TASK BRIEF
Tally up the lines below containing the string "router", then write the number alone.

DATA SHOWN
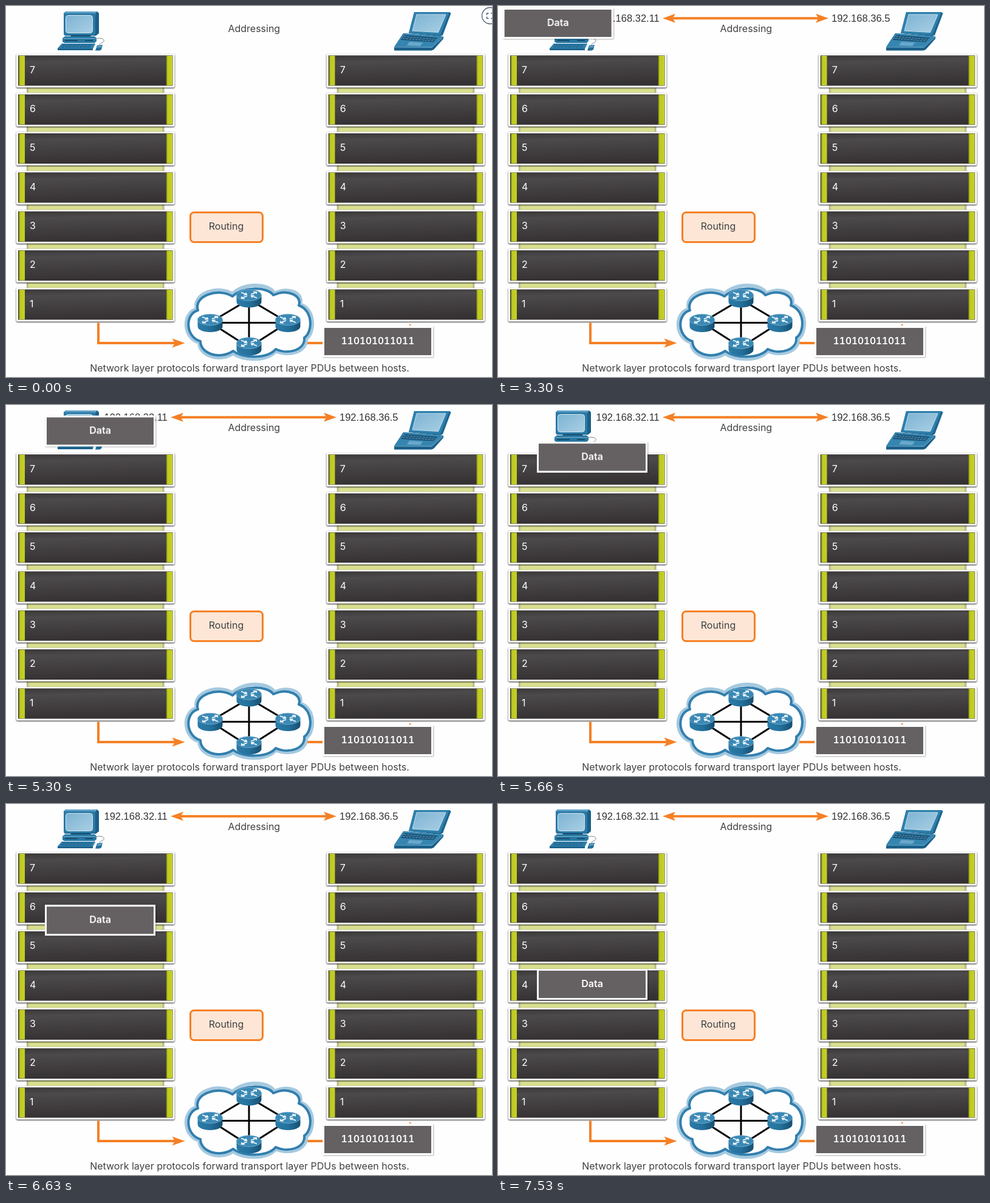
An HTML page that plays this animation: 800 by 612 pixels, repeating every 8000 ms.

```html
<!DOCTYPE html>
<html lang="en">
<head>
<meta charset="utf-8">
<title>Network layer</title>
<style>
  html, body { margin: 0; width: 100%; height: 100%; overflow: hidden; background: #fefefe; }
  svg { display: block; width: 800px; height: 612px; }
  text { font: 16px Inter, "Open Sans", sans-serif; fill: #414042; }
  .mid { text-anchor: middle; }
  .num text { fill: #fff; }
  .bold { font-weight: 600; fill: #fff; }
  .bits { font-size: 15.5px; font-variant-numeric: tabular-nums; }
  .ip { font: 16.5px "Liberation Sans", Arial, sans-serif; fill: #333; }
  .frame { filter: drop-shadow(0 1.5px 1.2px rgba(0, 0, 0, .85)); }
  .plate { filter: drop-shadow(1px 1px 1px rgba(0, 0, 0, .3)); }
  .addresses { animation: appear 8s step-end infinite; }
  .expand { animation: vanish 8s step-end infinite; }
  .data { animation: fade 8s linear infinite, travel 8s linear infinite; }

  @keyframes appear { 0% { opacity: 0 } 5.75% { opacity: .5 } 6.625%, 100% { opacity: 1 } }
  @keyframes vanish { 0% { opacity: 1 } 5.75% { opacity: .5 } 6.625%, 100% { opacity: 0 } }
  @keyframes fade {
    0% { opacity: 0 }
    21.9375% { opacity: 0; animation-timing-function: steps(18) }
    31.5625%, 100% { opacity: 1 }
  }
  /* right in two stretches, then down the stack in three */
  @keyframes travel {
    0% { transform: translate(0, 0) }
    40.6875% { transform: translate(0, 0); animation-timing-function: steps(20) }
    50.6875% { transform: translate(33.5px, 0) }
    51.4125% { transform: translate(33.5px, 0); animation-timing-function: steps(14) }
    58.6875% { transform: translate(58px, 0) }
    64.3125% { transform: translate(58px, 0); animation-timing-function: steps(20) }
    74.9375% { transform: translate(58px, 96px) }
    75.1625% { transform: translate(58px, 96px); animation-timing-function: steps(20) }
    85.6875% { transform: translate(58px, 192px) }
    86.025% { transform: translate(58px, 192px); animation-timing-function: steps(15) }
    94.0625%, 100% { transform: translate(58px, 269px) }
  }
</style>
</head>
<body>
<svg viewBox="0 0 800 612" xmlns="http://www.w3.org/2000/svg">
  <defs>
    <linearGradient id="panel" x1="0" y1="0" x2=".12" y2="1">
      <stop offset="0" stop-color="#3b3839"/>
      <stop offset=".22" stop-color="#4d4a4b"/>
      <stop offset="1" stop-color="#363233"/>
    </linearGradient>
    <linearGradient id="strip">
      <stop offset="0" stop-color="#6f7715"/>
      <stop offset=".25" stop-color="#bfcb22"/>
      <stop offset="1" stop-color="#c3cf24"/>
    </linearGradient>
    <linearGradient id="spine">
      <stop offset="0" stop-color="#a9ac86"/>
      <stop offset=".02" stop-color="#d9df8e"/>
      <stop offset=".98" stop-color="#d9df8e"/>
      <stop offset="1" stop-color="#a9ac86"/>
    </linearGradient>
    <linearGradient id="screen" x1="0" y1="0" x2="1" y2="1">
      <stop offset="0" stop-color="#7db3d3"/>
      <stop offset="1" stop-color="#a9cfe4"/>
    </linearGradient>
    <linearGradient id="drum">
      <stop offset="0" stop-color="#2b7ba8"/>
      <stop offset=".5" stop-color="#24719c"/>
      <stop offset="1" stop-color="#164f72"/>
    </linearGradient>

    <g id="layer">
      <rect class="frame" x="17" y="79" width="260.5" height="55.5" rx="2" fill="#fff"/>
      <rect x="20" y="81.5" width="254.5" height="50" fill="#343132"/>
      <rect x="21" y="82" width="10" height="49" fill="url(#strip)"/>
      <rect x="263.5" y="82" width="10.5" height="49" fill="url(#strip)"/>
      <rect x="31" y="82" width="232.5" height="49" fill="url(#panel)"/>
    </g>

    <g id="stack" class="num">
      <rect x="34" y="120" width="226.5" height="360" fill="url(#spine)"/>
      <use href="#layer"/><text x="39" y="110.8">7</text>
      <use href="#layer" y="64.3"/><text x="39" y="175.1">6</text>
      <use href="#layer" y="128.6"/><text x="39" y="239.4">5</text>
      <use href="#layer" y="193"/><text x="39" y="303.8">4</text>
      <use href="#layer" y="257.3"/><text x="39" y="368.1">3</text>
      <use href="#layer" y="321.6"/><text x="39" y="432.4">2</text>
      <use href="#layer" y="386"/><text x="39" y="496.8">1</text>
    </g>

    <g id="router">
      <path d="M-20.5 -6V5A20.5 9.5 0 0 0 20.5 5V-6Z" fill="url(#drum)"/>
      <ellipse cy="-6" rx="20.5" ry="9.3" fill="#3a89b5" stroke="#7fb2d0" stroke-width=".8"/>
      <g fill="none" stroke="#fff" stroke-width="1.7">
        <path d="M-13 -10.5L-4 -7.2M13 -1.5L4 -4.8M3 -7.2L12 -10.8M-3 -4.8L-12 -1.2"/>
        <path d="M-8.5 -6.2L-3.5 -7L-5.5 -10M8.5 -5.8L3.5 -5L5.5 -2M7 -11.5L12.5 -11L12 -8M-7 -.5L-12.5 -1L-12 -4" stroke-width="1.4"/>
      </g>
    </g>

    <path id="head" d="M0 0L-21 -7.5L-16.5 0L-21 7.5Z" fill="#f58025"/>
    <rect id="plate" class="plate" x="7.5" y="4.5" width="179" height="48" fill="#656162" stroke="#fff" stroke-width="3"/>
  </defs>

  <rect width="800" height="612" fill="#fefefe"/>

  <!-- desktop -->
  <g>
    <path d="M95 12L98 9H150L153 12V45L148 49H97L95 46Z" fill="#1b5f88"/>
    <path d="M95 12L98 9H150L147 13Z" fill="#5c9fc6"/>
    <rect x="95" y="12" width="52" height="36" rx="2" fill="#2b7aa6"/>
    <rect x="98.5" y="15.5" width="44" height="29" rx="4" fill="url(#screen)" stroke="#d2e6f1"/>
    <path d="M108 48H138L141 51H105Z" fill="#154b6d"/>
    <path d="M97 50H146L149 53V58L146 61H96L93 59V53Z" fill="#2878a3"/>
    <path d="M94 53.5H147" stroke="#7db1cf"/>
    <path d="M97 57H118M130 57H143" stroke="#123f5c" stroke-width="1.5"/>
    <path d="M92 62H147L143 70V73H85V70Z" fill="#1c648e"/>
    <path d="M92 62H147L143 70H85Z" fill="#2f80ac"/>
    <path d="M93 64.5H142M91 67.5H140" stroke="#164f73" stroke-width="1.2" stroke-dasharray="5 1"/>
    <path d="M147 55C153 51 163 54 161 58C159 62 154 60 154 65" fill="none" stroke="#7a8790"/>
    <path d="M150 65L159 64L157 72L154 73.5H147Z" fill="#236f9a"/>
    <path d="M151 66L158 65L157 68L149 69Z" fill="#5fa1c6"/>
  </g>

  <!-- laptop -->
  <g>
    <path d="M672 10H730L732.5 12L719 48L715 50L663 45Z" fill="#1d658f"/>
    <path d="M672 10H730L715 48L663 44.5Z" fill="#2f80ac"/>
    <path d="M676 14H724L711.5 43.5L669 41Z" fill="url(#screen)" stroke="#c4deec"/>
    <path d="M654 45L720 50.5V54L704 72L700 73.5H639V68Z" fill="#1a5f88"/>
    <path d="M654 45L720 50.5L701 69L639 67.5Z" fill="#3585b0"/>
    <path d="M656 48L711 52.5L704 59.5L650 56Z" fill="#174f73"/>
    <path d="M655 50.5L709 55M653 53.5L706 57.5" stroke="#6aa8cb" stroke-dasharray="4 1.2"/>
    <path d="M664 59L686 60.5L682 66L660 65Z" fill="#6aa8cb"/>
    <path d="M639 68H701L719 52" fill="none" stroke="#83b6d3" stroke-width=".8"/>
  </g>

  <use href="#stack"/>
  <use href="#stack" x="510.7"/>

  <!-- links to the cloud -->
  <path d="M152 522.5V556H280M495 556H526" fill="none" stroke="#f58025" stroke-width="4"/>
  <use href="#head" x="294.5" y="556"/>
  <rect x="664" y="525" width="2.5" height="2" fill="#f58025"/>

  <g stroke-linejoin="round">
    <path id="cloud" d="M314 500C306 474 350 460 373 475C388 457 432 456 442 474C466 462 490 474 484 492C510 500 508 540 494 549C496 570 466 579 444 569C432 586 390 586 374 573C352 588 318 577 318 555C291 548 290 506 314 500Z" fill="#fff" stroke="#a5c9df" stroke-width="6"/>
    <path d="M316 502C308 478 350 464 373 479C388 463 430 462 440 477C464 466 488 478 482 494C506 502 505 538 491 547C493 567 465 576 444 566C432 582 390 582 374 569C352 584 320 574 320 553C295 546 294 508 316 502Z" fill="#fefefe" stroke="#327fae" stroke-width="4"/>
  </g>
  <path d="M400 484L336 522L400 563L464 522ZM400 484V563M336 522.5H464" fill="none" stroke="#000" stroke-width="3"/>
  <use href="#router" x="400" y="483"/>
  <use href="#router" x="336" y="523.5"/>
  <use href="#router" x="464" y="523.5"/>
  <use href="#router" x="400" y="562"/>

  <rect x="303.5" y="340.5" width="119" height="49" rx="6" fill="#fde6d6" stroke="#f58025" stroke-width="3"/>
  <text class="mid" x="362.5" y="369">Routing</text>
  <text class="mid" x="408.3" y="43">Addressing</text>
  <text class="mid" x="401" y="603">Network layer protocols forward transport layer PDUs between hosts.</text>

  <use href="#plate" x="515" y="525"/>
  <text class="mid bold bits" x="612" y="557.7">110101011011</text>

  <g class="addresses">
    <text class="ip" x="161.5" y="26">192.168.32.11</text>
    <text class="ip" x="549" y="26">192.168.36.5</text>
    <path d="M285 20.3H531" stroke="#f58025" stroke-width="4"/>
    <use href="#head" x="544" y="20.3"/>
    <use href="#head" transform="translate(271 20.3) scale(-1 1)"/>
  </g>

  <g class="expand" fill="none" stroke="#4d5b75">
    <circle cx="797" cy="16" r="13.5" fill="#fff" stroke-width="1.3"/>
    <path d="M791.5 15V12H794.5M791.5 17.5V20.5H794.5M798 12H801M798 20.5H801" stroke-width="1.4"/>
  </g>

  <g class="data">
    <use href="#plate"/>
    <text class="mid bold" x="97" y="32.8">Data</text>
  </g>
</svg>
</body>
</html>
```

SOLUTION FOR THIS EXERCISE
5